Buttermilk Scones

20180128_094420

When I lived in the UK, one of the many foods that I discovered were scones. I’d heard of them before, of course, but I’d never had any reason or inclination to try them. Friends of mine used to enjoy whipping up a batch as an afternoon snack. One afternoon when I visited, we made a fresh batch and ate them with strawberry jam and heaps of double cream. They were simple, sweet, and delicious. After that, I made a point to a) find my own go-to recipe, and b) have scones whenever the opportunity presented itself, especially when visiting country houses and castles.

Scones originated in Scotland, where they were with unleavened oats and baked on a griddle before being cut into triangular sections for serving. The word is first recorded in the early 16th century, so they have been around in some form for the better part of 500 years. Scones became a popular component of the Afternoon tea, after Anna, the Duchess of Bedford (1788 – 1861) ordered her servants to bring her tea and some sweet breads, which included scones.

Scones can be sweet or savoury. Some are made from oats or potatoes; others include dried fruit or nuts. My favourite way to eat a scone is with the ubiquitous strawberry jam and double (or clotted) cream. Double cream can be hard to find in North America, so I don’t have scones as often as I did in the UK.

My favourite scone recipe is and old one from cooking.com—from so long ago that the website no longer exists! You can easily halve the recipe, which I often do, and they freeze well.

Buttermilk Raisin Scones

Makes 9 scones

2 cups A/P flour
2 1/2 tsp baking powder
1/2 tsp salt
1/4 cup granulated sugar
4 tbsp unsalted butter, chilled
1 cup raisins
1 large egg
1/2 cup buttermilk (or 2 tsp lemon juice topped with milk to total a 1/2 cup)

1. Preheat the oven to 385 F. Lightly oil a baking sheet.

2. In a large bowl, mix the flour, baking powder, salt and sugar. Cut in the butter with a pastry blender or by hand until the pieces are the size of peas. Add in the raisins.

3. Make a well in the centre of the dry ingredients. Add the egg and buttermilk to the well. Stir liquid ingredients, then mix everything together until just combined.

4. Turn the mixture onto a floured surface. With floured hands, pat the dough out to a rectangular shape about 1 inch thick. Fold the dough over itself, pat out again, then fold it back into a circular shape. (Basically, fold the dough over itself twice)

5. Cut scones into triangular shapes, or use a 2-3” diameter biscuit cutter to cut the dough evenly into 9 scones.

6. Place the scones about 2 inches apart on the baking sheet. For a nicely golden top, brush scones with milk or an eggwash (optional).

7. Bake for 15-20 minutes, or until the tops are golden. Serve with jam, and butter or double cream.
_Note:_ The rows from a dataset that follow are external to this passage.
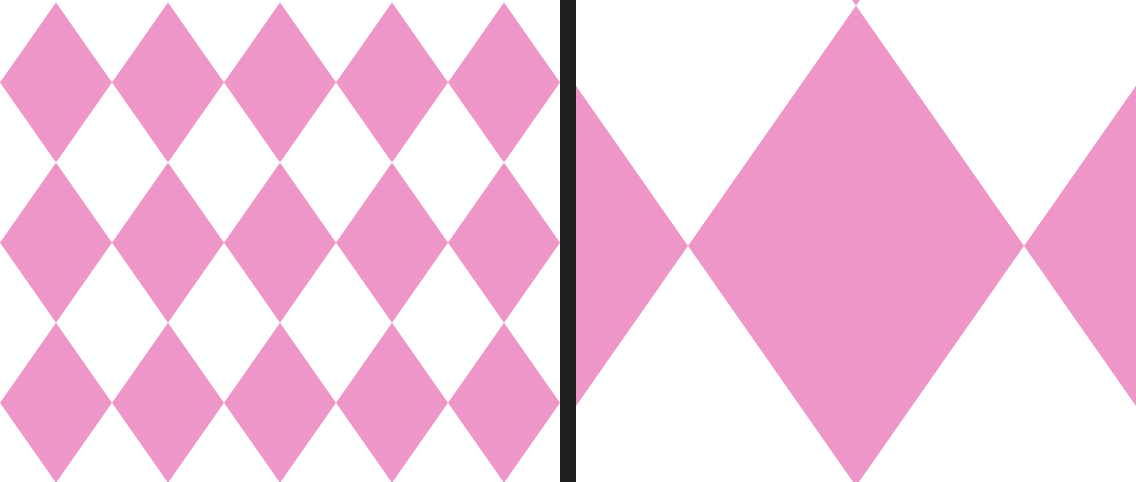
Left: the whole. Right: its middle third, enlarged.
Write a Shadertoy shader that draws this pattern.

```glsl
// Signed distance-like field of a diamond filling the unit cell
float diamond(vec2 q) {
    return abs(q.x) + abs(q.y) - 0.5;
}

void mainImage(out vec4 fragColor, in vec2 fragCoord) {
    // Five columns by three rows, set slightly below the top edge
    vec2 cells = vec2(5.0, 3.0094);
    vec2 grid = fragCoord / iResolution.xy * cells + vec2(0.0, 0.0055);

    // No fourth row in the top margin
    vec2 cell = min(floor(grid), vec2(4.0, 2.0));
    float field = diamond(grid - cell - 0.5);

    // One-pixel soft edge
    float pixel = length(cells / iResolution.xy);
    float fill = clamp(0.5 - field / pixel, 0.0, 1.0);

    vec3 white = vec3(1.0);
    vec3 pink = vec3(0.93, 0.59, 0.78);
    fragColor = vec4(mix(white, pink, fill), 1.0);
}
```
Leave a Reply

Fill in your details below or click an icon to log in:

WordPress.com Logo

You are commenting using your WordPress.com account. Log Out /  Change )

Google+ photo

You are commenting using your Google+ account. Log Out /  Change )

Twitter picture

You are commenting using your Twitter account. Log Out /  Change )

Facebook photo

You are commenting using your Facebook account. Log Out /  Change )

Connecting to %s